Mello Music Group – Persona
One of the best ways of looking at different “scenes” when it comes to hip-hop music (as well as music as a whole) is looking at the labels that defined those scenes. Sugar Hill Records was there for the rise of hip-hop in the mainstream. Def Jam saw the first great East Coast lyricists with Slick Rick, LL Cool J and Public Enemy. Death Row led the way for G-Funk, Bad Boy saw “jiggy” and shiny suits, and Rawkus brought us many of the “conscious” rap greats. The list goes on. Since 2007, Mello Music Group has been one of the leaders when it comes to independent hip-hop. Their artists are traditionalists, often making music rooted in traditional boom-bap style. Yet they are also forward-thinking, whether it be in their lyrical approach, or the way the producer approaches the production. With their latest compilation album Persona, Mello Music Group bridges the gaps between hip-hop fans, old heads and new.
Persona’s greatest strength comes in the diversity of the artists featured. Over its 16 tracks, the album shines a light on 13 different rappers and 10 different producers. Mello Music provides an impeccably assembled collection of talents from different eras in hip-hop history to share their vision on here. Verses from legends are peppered in with newer artists’ efforts. Masta Ace, Phonte, Oddisee, Apollo Brown, Blockhead, Open Mike Eagle, L’Orange and Kool Keith are only a few of the big underground names that contribute to the album. It’s hard to think of a better cast of talent for a label to play with.
One of the biggest problems that sometimes plagues label compilations is that the tracks can often feel like throwaways, with artists dumping b-sides from their individual projects on here to advertise forthcoming albums. This is not the case with Persona. Every individual who helped create this project brings their A-game. Oddisee, and Phonte aggressively tackle racism on “Requiem.” Ras Kass goes against conservatives with his trademark fury on”PNT.” On “Circles Around Circles,” Gift of Gab of Blackalicious showcases his technical ability to destroy any rapper that comes in his way. Apollo Brown gives Little Brother’s Rapper Big Pooh a classic soul-sampled beat on the breakup track “No Future.” The biggest highlight might be Open Mike Eagle’s “Dark Comedy Late Show,” also available on Mike’s excellent A Special Episode Of EP. It’s a perfect introduction to Mike Eagle’s observational wit, and it’s backed by one of Exile’s best beats of his career.
Those are some highlights, but there really isn’t an inessential moment during the entire run time.
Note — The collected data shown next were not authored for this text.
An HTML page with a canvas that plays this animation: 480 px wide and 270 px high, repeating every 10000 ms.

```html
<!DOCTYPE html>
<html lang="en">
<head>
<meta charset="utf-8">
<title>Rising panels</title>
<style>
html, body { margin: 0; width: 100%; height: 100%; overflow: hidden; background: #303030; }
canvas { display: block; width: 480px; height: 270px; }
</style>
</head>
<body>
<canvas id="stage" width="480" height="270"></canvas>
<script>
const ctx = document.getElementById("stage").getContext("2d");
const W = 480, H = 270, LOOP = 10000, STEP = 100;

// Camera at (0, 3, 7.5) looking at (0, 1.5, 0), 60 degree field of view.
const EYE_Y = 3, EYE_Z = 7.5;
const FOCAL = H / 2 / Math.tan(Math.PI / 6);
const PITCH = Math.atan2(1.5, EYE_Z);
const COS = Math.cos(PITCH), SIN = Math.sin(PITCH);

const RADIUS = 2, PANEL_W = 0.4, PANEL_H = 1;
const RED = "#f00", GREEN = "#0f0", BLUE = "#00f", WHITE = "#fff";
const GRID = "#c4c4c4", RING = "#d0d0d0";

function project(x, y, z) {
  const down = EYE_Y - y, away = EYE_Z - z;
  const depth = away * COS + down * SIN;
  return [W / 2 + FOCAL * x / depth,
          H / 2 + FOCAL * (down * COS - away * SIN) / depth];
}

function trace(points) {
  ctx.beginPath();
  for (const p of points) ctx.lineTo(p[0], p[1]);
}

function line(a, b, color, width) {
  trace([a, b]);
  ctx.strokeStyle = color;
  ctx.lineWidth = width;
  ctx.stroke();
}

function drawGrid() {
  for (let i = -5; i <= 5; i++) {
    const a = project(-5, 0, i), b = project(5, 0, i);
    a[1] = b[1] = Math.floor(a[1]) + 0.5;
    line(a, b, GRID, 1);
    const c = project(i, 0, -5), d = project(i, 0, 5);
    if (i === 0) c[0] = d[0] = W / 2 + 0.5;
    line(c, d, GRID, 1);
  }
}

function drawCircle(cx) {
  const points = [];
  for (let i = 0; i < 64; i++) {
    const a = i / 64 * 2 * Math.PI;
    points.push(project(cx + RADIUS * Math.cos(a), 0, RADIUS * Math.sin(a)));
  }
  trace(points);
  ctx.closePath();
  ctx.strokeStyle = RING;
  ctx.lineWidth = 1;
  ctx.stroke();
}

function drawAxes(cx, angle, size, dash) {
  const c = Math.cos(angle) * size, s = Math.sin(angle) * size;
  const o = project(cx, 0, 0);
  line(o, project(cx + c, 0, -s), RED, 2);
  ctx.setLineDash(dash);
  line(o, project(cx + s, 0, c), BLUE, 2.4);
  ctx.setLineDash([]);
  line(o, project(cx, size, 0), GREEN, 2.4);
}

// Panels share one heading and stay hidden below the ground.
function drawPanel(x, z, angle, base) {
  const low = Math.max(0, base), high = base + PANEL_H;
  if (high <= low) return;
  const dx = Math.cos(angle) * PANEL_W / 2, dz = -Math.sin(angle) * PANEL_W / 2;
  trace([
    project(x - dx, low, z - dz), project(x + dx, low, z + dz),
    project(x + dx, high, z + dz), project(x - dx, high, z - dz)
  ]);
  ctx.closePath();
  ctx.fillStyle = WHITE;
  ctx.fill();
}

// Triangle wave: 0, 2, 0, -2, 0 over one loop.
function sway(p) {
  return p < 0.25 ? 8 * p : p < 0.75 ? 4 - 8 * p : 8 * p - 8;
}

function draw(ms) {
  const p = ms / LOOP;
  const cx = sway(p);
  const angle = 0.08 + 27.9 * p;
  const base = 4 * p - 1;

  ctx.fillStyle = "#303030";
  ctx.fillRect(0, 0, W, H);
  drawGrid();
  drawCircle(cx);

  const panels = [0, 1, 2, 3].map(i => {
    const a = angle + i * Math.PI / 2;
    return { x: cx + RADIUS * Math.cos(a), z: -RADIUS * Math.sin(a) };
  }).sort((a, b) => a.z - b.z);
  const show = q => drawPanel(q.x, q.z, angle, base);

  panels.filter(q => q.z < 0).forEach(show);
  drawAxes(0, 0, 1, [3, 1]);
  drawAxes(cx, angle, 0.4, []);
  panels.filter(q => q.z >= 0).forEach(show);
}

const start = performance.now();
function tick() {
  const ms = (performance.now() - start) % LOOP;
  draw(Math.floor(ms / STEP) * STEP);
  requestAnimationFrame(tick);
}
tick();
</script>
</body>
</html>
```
The album has so much variety from everybody here that Persona always feels fresh. These tracks flow into each other seamlessly, which can be impressive for a compilation like this. It doesn’t necessarily have the same classic feel as one of Rawkus’ Soundbombing or Lyricists Lounge compilations, but it doesn’t need it. Mello Music Group encapsulates the sound of the past, the present and the future of hip-hop on Persona, and the label should be a driving force for lyrical, underground hip-hop for years to come.4 out of 5
You can purchase Persona on iTunes now.